Old New Labour
Owen Smith represents this Blairite political culture which, unencumbered by political principles, will tack in any direction that predicts political success. Hence his and his Blairite backers, move towards the new socialist Zeitgeist personified by Corbyn. This could just as easily have been a tack towards UKIP and in fact often, to optimise this opportunist approach, the political conservatives try to include as many rhetorical positions as possible from both the left and the right (just read an item by Stephen Kinnock calling on the Labour Party to put limits on free movement of labour because it has nothing to do with Labour values, according to him limits to immigration can be undertaken without a guilty conscience as they would, under Labour, be undertaken purely for economic reasons and not be pandering to UKIP supporters). Smith has already talked about the empathy he feels towards those feeling threatened by immigration. He quotes his wife, a teacher, reporting to him about the pressures on local schools from “significant numbers into South Wales of people fleeing the Middle East”. But this tidal wave of refugees turns out to number 78. But not 78 in her town but 78 in the whole of Wales!

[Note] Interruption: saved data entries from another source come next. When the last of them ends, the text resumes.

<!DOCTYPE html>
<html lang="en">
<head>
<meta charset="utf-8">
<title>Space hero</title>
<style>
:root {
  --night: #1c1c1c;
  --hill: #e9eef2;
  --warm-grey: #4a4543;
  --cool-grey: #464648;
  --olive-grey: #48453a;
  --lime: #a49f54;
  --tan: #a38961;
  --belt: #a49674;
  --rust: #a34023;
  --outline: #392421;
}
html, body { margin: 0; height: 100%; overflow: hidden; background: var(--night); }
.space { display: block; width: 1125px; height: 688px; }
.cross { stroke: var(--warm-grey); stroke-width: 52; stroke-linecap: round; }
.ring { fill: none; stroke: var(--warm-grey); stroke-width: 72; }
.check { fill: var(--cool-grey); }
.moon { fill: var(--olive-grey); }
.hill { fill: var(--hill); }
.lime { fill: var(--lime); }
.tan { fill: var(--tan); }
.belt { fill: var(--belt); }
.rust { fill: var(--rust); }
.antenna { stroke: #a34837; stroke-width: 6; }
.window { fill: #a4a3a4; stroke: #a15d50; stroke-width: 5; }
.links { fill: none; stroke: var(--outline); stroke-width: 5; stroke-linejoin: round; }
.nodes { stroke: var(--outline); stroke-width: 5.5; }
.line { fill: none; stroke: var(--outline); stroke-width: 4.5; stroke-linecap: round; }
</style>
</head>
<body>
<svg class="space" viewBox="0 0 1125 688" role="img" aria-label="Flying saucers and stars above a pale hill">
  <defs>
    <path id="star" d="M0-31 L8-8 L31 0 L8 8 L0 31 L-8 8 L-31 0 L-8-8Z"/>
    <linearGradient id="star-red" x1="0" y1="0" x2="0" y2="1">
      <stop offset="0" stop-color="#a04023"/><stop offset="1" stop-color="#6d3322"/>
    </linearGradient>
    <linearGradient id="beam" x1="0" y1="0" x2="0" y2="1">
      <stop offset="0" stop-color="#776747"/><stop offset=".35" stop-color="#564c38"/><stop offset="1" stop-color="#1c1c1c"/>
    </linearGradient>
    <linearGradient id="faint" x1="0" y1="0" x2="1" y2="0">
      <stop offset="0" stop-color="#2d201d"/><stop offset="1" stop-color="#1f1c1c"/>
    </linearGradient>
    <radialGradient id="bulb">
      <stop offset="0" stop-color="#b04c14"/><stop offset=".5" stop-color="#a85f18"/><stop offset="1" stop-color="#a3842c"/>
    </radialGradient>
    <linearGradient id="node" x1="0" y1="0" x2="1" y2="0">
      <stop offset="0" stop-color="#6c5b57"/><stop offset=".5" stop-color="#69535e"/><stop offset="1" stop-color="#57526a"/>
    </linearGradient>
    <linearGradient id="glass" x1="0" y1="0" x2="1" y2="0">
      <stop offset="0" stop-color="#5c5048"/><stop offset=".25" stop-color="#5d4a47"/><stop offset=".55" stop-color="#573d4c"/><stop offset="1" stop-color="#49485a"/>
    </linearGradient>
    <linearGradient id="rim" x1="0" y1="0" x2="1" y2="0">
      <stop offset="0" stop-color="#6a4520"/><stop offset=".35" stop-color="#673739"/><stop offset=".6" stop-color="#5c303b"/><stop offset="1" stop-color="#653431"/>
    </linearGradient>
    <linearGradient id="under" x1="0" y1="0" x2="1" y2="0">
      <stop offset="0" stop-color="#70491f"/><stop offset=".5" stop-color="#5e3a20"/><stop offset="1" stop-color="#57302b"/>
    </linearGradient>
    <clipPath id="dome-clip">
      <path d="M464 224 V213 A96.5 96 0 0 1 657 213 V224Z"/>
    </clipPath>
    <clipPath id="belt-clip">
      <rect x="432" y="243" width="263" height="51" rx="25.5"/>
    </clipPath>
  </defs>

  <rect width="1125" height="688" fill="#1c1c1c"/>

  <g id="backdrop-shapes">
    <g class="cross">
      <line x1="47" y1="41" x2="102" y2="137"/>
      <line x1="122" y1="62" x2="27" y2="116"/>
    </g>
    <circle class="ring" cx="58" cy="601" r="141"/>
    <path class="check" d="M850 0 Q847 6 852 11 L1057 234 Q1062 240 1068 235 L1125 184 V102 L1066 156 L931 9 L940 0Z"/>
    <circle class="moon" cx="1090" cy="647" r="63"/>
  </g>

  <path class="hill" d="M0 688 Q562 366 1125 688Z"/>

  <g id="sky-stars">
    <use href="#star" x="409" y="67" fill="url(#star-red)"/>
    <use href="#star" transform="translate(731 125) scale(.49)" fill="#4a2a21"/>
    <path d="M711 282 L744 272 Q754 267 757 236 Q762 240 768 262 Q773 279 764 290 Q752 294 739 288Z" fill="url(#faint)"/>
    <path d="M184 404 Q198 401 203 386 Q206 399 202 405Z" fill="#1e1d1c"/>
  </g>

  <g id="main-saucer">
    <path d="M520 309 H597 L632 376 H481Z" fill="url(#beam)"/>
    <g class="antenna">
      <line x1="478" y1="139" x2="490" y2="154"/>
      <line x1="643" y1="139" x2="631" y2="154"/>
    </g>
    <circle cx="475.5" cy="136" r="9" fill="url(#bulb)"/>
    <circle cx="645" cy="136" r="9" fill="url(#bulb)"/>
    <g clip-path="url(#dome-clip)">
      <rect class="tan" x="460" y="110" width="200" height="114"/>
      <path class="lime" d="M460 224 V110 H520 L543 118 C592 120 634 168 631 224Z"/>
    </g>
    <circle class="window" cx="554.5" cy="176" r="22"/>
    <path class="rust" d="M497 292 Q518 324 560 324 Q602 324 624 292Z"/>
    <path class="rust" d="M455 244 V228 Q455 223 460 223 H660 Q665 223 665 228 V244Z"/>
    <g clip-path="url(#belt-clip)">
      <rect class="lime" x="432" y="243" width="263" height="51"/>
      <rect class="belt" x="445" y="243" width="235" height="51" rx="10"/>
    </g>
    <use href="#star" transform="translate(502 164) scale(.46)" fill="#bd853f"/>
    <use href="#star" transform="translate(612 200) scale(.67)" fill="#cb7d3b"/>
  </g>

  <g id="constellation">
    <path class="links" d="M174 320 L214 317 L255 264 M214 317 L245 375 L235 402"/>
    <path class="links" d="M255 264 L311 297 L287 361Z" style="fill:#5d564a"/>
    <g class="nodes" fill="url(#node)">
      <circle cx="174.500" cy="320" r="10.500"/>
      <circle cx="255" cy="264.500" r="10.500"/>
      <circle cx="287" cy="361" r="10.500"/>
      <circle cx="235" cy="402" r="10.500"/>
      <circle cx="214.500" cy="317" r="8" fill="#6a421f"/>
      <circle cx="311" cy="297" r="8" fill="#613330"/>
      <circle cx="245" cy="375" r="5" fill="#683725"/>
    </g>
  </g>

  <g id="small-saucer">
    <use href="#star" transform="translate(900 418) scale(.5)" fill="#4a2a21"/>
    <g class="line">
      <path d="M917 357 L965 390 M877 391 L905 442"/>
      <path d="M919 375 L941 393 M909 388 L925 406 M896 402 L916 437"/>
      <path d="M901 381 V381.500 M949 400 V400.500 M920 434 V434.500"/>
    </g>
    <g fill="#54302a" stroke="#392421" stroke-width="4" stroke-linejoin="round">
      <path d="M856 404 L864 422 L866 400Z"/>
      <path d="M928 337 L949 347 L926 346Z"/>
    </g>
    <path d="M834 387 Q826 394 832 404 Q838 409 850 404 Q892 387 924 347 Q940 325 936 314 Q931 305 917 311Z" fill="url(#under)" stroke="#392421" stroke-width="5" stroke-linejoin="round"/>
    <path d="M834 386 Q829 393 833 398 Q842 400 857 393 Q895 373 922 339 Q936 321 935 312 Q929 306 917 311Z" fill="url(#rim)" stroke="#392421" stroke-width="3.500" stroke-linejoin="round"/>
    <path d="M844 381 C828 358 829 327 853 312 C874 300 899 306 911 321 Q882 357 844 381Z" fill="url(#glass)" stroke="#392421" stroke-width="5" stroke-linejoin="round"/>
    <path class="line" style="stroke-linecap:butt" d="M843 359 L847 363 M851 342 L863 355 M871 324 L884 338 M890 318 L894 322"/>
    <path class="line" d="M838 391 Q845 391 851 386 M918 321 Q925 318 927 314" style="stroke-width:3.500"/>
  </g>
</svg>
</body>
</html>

This politics is the politics of reaction and redefines what it means to be a politician. It argues that their role is to understand public opinion and move policy towards it rather than persuade the public to their view. For progressives this is a disastrous tactic as public opinion (without an opposing public political narrative) is mediated by a rightwing press and media. It is the press, media and establishment commentators who establish what are the acceptable parameters of political discourse and because they fear that Corbyn might overturn what they say are legitimate arguments and who are the legitimate targets of those arguments, everything including the kitchen sink will, if it hasn’t already been, be thrown at him.